While these statistics are alarming, it is also true that highlighting this leadership gap starts a dialog that can lead to positive steps by companies to build a leadership pipeline that focuses on recruiting, retaining and nurturing female talent through all levels of the organization. That being said, there are many ways that women themselves can take steps to make sure they understand the unwritten rules of the corporate world and that they feel confident in leveraging this knowledge to help their careers.
1. Know your strengths and make sure others know them too: Start by making a realistic assessment of your strengths. While there are multiple tools such as Gallup’s Strengthfinders, the same can also be accomplished by talking to your managers and peers. It is not enough for you to know your strengths, the ‘powers-that-be’ also need to know. You have to craft your narrative and your personal brand and then do an advertising campaign for it. Like all good campaigns, this only works when done in a polished and professional way.
2. Get some help from people who know you and aren’t afraid to talk: I cannot stress more the need for women to have mentors inside and outside the company. But, it is equally important, if not more, to have advocates. These are people who know your strengths and your ambitions, sit in rooms where decisions are made, have the required credibility in that room, and most importantly, are not afraid to speak out in your support. Once you have a few advocates, your narrative gets a chance to be heard in the right settings.
3. Lean In, Lean In, Lean In: Women face many preconceived notions about their participation and commitment to their jobs at every milestone in their lives: marriage, birth of a child, or birth of the second child. How you want to chart your career is totally your prerogative and I believe all choices should be respected. But if you do want to keep your foot on the gas pedal of your career, please, please let it be known again and again and again! So, when it’s time for the next big project or promotion, the organization and decisionmakers have no shadow of doubt (or excuse).
4. Dress for the Job you want: This old adage of ‘dress for the job you want, not the one you have’ still very much holds true. Irrespective of where you work, dressing sharply only helps to reinforce your image and professionalism. It sends a message that you care, give attention to detail, and enhances your brand. Never mind the confidence and the extra spring in your step when you know you are looking your best.
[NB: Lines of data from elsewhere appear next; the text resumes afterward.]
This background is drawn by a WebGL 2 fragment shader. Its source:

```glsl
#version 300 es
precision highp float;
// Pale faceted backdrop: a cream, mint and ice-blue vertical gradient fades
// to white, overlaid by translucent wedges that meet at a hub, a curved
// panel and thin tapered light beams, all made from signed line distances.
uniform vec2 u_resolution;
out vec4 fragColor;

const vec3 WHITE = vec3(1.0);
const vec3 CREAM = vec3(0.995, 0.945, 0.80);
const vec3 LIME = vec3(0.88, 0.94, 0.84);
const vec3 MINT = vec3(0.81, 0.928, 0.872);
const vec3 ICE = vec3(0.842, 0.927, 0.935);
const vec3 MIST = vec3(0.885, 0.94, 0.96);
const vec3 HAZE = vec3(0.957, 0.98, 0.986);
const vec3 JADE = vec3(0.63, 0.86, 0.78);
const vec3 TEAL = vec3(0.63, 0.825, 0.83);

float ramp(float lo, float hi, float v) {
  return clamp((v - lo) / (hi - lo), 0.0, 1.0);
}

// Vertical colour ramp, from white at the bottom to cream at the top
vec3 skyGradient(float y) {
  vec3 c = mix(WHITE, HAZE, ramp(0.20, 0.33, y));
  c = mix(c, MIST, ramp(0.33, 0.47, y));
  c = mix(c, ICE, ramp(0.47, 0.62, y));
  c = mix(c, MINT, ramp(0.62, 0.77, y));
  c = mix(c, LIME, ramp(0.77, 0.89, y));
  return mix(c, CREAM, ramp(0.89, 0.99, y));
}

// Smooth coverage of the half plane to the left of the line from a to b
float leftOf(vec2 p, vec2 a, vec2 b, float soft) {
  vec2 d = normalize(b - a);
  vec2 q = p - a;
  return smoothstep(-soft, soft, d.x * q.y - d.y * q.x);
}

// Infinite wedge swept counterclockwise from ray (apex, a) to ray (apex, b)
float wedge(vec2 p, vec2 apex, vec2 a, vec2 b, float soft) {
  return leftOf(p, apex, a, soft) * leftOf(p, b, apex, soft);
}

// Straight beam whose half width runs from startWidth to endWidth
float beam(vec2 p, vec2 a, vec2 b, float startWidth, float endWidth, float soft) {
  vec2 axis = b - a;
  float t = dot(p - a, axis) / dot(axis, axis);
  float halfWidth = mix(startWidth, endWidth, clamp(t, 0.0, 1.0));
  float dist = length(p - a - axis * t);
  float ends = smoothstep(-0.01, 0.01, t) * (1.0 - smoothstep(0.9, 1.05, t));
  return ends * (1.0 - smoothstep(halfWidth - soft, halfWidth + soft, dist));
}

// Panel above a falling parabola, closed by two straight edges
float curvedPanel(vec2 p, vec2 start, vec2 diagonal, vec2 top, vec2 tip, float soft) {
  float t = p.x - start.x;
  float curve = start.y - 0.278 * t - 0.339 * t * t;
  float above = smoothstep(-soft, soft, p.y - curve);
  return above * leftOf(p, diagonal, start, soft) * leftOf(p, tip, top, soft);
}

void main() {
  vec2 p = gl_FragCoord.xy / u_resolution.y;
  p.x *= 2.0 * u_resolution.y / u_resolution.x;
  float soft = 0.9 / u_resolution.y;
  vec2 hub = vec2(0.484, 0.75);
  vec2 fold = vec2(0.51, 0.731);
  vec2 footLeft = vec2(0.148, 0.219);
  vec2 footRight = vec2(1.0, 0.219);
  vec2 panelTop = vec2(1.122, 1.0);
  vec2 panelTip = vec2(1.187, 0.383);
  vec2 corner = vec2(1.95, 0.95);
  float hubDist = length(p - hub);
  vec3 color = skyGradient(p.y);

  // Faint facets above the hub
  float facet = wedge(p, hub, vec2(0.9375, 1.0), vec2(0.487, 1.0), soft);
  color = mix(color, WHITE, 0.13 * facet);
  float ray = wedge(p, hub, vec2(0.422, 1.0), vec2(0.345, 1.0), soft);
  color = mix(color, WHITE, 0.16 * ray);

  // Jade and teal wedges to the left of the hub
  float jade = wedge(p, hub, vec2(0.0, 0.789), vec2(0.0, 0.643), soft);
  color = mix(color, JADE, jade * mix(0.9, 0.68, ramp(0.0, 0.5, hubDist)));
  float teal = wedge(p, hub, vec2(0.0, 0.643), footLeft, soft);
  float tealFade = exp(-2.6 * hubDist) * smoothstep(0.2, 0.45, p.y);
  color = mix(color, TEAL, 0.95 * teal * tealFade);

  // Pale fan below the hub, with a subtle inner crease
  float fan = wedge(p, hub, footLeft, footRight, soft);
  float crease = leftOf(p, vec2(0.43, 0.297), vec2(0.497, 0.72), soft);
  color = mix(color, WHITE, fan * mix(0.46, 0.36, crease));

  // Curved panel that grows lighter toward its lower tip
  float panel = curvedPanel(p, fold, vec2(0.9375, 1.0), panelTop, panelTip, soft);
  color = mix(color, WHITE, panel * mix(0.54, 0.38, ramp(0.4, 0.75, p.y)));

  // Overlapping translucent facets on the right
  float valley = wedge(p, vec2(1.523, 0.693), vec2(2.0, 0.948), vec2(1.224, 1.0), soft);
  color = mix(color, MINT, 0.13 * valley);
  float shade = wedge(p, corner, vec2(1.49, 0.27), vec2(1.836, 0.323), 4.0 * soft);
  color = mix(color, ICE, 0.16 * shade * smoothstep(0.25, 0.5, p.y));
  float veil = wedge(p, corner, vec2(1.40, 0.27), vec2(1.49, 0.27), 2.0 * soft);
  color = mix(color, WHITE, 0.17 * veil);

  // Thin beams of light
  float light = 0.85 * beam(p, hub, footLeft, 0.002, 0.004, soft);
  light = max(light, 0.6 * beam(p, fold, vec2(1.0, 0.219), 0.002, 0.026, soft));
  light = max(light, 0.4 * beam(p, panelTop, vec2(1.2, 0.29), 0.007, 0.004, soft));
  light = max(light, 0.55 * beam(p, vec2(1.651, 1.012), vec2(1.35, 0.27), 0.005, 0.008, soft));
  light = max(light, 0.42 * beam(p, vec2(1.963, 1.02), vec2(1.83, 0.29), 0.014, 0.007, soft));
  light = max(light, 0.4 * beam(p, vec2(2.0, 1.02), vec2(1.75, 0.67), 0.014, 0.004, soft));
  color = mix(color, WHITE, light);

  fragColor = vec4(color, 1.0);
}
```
5. Don’t forget to take care of yourself: Women have a difficult time saying no (admit it!) and also bear a disproportionate percentage of work on the home front. It is important that you learn to say no so you can devote some time to take care of your health: physical, mental and spiritual. To succeed in corporate America, you have to be on the top of your game and that is only possible when you also feel good inside and out.